It seems to me that a lot of the Christian novels are written with the intent to be the kind of book that people believe will change the lives of other people. I think this is particularly true of authors writing Edgy Christian Fiction. One belief is that we should write fiction that appeals to the world if we’re going to reach the world with fiction. Right away that tells us that we’re writing outside of our platform. Assuming that we can target Christians with our marketing and we’re writing to non-Christians then what we’re hoping will happen is that Christians will encourage their non-Christian friends to read our work so that it will change their lives.

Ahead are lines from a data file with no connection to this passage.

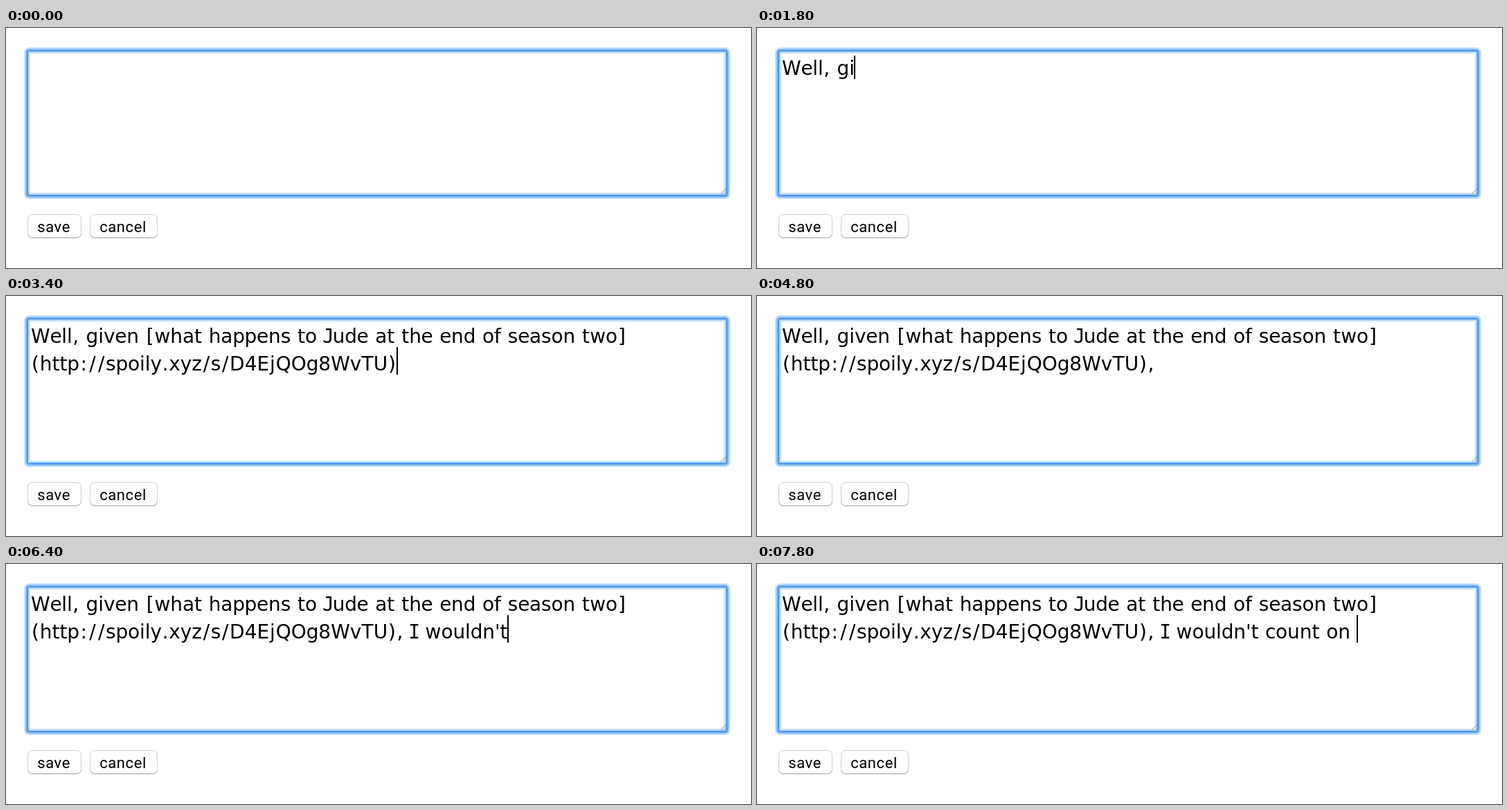
An HTML page for the animation above (8 s loop, 1076 px wide and 348 px high).

```html
<!DOCTYPE html>
<html lang="en">
<head>
<meta charset="utf-8">
<title>Comment box</title>
<style>
  html, body { margin: 0; width: 100%; height: 100%; overflow: hidden; background: #fff; }
  svg { display: block; width: 1076px; height: 348px; }
  .entry { font: 28px "DejaVu Sans", Verdana, sans-serif; white-space: pre; font-kerning: none; font-variant-ligatures: none; }
  .mono { font-family: "DejaVu Sans Mono", monospace; }
  .label { font: 22px Roboto, sans-serif; letter-spacing: .6px; }
  .ring rect { fill: none; stroke-width: 2; }
  .grip { stroke: #8a8a8a; stroke-width: 1; }
</style>
</head>
<body>
<svg viewBox="0 0 1076 348" xmlns="http://www.w3.org/2000/svg">
  <g class="ring">
    <rect x="27" y="29" width="1018" height="218" rx="6" stroke="#c5e1fb"/>
    <rect x="29" y="31" width="1014" height="214" rx="4" stroke="#86bdf6"/>
    <rect x="31" y="33" width="1010" height="210" rx="1.5" stroke="#4a94e6"/>
    <rect x="33" y="35" width="1006" height="206" stroke="#a9d2f6"/>
    <rect x="35" y="37" width="1002" height="202" stroke="#e6f2fc"/>
  </g>
  <path class="grip" d="M1032 241l8-8M1036.500 241l3.500-3.500"/>
  <g id="buttons"></g>
  <g id="lines" class="entry"></g>
  <rect id="caret" width="2"/>
</svg>
<script>
const NS = 'http://www.w3.org/2000/svg';
const SIZE = 28, LEFT = 36, LOOP = 8000;

function add(parent, tag, attrs, text = '') {
  const el = document.createElementNS(NS, tag);
  for (const key in attrs) el.setAttribute(key, attrs[key]);
  el.textContent = text;
  return parent.appendChild(el);
}

const buttons = document.getElementById('buttons');
for (const [label, x, width] of [['save', 31, 78], ['cancel', 121, 98]]) {
  add(buttons, 'rect', { x, y: 271, width, height: 34, rx: 7, fill: '#c2c2c2' });
  add(buttons, 'rect', { x: x + .5, y: 270.5, width: width - 1, height: 33, rx: 6.5, fill: '#fff', stroke: '#cfcfcf' });
  add(buttons, 'text', { x: x + 14.2, y: 296, class: 'label' }, label);
}

// Wide-set glyph advances, in thousandths of an em, grouped by width
const advance = {};
for (const [chars, width] of [
  ['ilI', 274], ["'", 269], ['j', 344], [' ', 352], [',.', 364], ['t', 394], ['I', 421],
  ['r', 427], ['f', 352], ['()[]/:J', 454], ['sc', 521], ['z', 525], ['vxyk', 592],
  ['e', 596], ['a', 601], ['o', 607], ['T', 616], ['gdpbq', 623], ['hnu', 633],
  ['E', 632], ['48', 636], ['U', 732], ['D', 771], ['QO', 787], ['w', 818], ['W', 989]
]) for (const c of chars) advance[c] = width / 1000 * SIZE;

const rows = [
  'Well, given [what happens to Jude at the end of season two]',
  "(http://spoily.xyz/s/D4EjQOg8WvTU), I wouldn't count on "
];
const pen = document.createElement('canvas').getContext('2d');
const lines = document.getElementById('lines');
const caret = document.getElementById('caret');
const glyphs = [], stops = [{ x: LEFT, row: 0 }];

rows.forEach((text, row) => {
  const line = add(lines, 'text', { y: 68 + 40 * row });
  let x = LEFT;
  for (const c of text) {
    const mono = 'IJ'.includes(c);
    pen.font = `${SIZE}px ${mono ? '"DejaVu Sans Mono", monospace' : '"DejaVu Sans", Verdana, sans-serif'}`;
    const inset = (advance[c] - pen.measureText(c).width) / 2;
    glyphs.push(add(line, 'tspan', { x: (x + inset).toFixed(2), class: mono ? 'mono' : '' }, c));
    x += advance[c];
    stops.push({ x, row });
  }
});

// [start time, text typed so far on the active row, caret visible]
const link = rows[1].slice(0, 34);
const steps = [
  [0, '', 0], [400, '', 1], [1000, '', 0], [1200, 'W', 1], [1400, 'We', 1],
  [1600, 'Well,', 1], [1800, 'Well, gi', 1], [2000, 'Well, give', 1],
  [2200, 'Well, given', 1], [2600, 'Well, given ', 1], [3000, 'Well, given ', 0],
  [3400, link, 1], [3800, link, 0], [4200, link, 1],
  [4400, link + ',', 1], [4600, link + ', ', 1], [4800, link + ', ', 0],
  [5000, link + ', I ', 1], [5200, link + ', I w', 1], [5400, link + ', I wou', 1],
  [5600, link + ', I woul', 1], [6000, link + ', I would', 1], [6200, link + ', I wouldn', 1],
  [6400, link + ", I wouldn't", 1], [6600, link + ", I wouldn't ", 1],
  [6800, link + ", I wouldn't c", 1], [7000, link + ", I wouldn't cou", 1],
  [7200, link + ", I wouldn't count", 1], [7400, link + ", I wouldn't count ", 1],
  [7600, link + ", I wouldn't count on", 1], [7800, rows[1], 1]
].map(([time, text, on]) => ({
  time, on, count: text.length + (text.startsWith('(') ? rows[0].length : 0)
}));

let shown;
function draw(now) {
  const time = now % LOOP;
  const step = steps.findLast(s => s.time <= time);
  if (step !== shown) {
    shown = step;
    glyphs.forEach((g, i) => g.setAttribute('visibility', i < step.count ? 'visible' : 'hidden'));
    const { x, row } = stops[step.count];
    caret.setAttribute('x', 2 * Math.round((x - .8) / 2));
    caret.setAttribute('y', row ? 74 : 40);
    caret.setAttribute('height', row ? 40 : 34);
    caret.setAttribute('visibility', step.on ? 'visible' : 'hidden');
  }
}
function tick() {
  draw(performance.now());
  requestAnimationFrame(tick);
}
tick();
</script>
</body>
</html>
```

While our intentions to may be good in trying to change others, we are more likely to have an impact on the lives of the people we can actually reach with our writing. But if the people we can reach are Christians, then why do they need to change? Therein lies a potential problem. Writers are hesitant to call for change within the Christian community because it may require that they change their own lives. The things that other Christians are doing wrong are things that the writers are doing wrong as well. It is so much easier to point our finger at the lost world and talk of how wrong they are than to examine ourselves and identify what we are doing wrong.